This guide is to teach you how to grow potatoes in a very limited space.
The nifty thing about potatoes is as the greens are growing you can continue to bury them and as the plant tries to keep growing up to break out of the soil, it will keep producing potatoes. I am going to show you how to use this to grow a long string of potatoes, and recycle some old tires at the same time.
You are going to need;
- Seed potatoes
- 3-4 tires per seed potato
- Enough soil/compost to fill said tires
- Lots of water.
Once you find your potato of choice, before you can plant them they need to be chitted. Basically this just means making them sprout. If you all ready have some sprouting in your kitchen then ok, if not, you will need to place them in a light, dry place, out of direct sunlight, until they start sprouting. Kitchen counter works well, or near a north facing window.
You will then need to cut them up so there are about 3 eyes per piece.
Your seed potatoes are now ready to be planted.
Now here comes the hard part (unless you plan on growing them in your bedroom, or parents basement) you will need to go outside. I promise this won’t take too long, you will be fine.
You don’t need to prepare the soil underneath very much, but you do want to select a location with good drainage.
Now place your tire flat on the ground, and fill it about halfway up with soil.
Place your seed potato in the middle and cover it with a bit more soil.
Water it well and wait.
You need to keep the soil moist and check on the growth at least every week or so.
As soon as the greens get an inch or two high you will need to add more soil. DO NOT completely cover the plant, leave just a bit poking out of the soil.
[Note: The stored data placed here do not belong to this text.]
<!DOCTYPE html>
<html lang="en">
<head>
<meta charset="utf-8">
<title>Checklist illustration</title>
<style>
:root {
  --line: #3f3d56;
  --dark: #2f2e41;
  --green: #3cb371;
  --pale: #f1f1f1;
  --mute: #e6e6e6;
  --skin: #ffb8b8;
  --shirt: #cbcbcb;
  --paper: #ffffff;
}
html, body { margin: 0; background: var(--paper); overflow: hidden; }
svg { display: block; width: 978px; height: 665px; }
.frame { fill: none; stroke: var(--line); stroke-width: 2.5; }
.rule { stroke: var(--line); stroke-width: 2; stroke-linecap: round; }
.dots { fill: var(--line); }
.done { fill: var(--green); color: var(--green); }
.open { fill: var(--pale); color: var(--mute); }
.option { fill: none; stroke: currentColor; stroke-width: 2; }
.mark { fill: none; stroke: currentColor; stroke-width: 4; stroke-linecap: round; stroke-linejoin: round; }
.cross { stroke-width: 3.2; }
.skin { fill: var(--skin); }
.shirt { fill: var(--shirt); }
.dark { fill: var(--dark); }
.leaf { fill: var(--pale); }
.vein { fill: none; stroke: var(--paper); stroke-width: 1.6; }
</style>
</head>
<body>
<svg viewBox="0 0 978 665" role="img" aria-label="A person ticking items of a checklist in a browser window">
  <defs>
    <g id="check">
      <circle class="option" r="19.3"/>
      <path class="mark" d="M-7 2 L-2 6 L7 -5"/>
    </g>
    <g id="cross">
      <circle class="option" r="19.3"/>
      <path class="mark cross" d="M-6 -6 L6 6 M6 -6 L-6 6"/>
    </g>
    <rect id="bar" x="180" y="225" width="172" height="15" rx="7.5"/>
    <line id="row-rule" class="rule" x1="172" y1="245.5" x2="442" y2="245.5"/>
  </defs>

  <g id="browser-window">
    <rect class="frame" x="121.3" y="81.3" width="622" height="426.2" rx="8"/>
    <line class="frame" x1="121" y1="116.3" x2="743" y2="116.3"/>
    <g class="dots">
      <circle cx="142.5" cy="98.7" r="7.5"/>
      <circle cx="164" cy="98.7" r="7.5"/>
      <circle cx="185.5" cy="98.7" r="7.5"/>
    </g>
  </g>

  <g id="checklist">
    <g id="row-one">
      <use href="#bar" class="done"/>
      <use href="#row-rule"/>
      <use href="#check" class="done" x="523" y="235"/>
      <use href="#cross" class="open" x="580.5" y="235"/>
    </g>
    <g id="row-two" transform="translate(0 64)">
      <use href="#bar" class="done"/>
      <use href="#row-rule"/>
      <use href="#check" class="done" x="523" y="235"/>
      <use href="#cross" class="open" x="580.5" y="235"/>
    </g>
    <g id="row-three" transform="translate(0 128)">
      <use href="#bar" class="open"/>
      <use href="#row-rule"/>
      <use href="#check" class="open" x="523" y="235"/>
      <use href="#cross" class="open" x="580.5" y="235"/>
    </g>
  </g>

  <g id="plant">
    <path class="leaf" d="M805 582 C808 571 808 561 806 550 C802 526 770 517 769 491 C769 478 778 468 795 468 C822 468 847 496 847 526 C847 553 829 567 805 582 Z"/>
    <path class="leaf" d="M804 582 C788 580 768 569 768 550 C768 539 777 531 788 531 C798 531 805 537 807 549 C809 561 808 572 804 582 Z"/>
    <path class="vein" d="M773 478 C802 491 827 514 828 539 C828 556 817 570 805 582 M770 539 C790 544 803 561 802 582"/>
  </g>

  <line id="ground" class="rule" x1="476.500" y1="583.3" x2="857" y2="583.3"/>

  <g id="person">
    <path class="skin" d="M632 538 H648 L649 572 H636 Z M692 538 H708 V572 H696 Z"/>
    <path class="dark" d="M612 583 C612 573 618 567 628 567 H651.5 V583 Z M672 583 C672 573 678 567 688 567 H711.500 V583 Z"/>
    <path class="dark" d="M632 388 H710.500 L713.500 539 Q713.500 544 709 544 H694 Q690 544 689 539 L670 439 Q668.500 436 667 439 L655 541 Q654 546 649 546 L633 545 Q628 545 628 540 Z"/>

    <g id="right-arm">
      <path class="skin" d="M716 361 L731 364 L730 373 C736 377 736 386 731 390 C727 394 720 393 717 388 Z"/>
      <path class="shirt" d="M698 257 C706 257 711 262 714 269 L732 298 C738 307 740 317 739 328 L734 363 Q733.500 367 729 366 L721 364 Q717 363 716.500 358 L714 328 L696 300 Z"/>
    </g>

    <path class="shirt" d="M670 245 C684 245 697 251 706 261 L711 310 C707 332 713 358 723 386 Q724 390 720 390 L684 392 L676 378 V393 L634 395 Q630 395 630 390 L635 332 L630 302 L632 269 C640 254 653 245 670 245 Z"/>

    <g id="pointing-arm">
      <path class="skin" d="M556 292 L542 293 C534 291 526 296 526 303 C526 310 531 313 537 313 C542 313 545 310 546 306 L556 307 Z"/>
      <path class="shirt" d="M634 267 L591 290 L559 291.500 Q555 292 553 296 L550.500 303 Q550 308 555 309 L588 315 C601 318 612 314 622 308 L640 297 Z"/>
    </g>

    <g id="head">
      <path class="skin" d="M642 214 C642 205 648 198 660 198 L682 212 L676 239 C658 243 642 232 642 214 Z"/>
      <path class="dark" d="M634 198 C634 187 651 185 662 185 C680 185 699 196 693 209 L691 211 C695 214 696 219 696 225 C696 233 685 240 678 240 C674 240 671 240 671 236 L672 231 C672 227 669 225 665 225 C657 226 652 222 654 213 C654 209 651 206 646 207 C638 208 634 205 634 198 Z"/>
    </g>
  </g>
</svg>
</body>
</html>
You will need to add more tires as you reach the top, up to 3-4.
Here is a .gif I made to demonstrate it a little.
When you get to the desired height, let it alone to grow, but keep watering it. Depending on the type of potato you can either let the greens die off, cut them off, or dig them up right away.
When you are ready to harvest, simply kick the tires over, an pull out your spuds.
A few tips to help.
Don’t grow them in the same soil as the year before.
Cabbage will grow in old potato soil well.
If you expect frost, you need to cover the plants with straw or something to protect them.
Some potatoes need to be planted and harvested at different times of year. Do a little research.
Potatoes like lots of sun. The plant NOT the roots.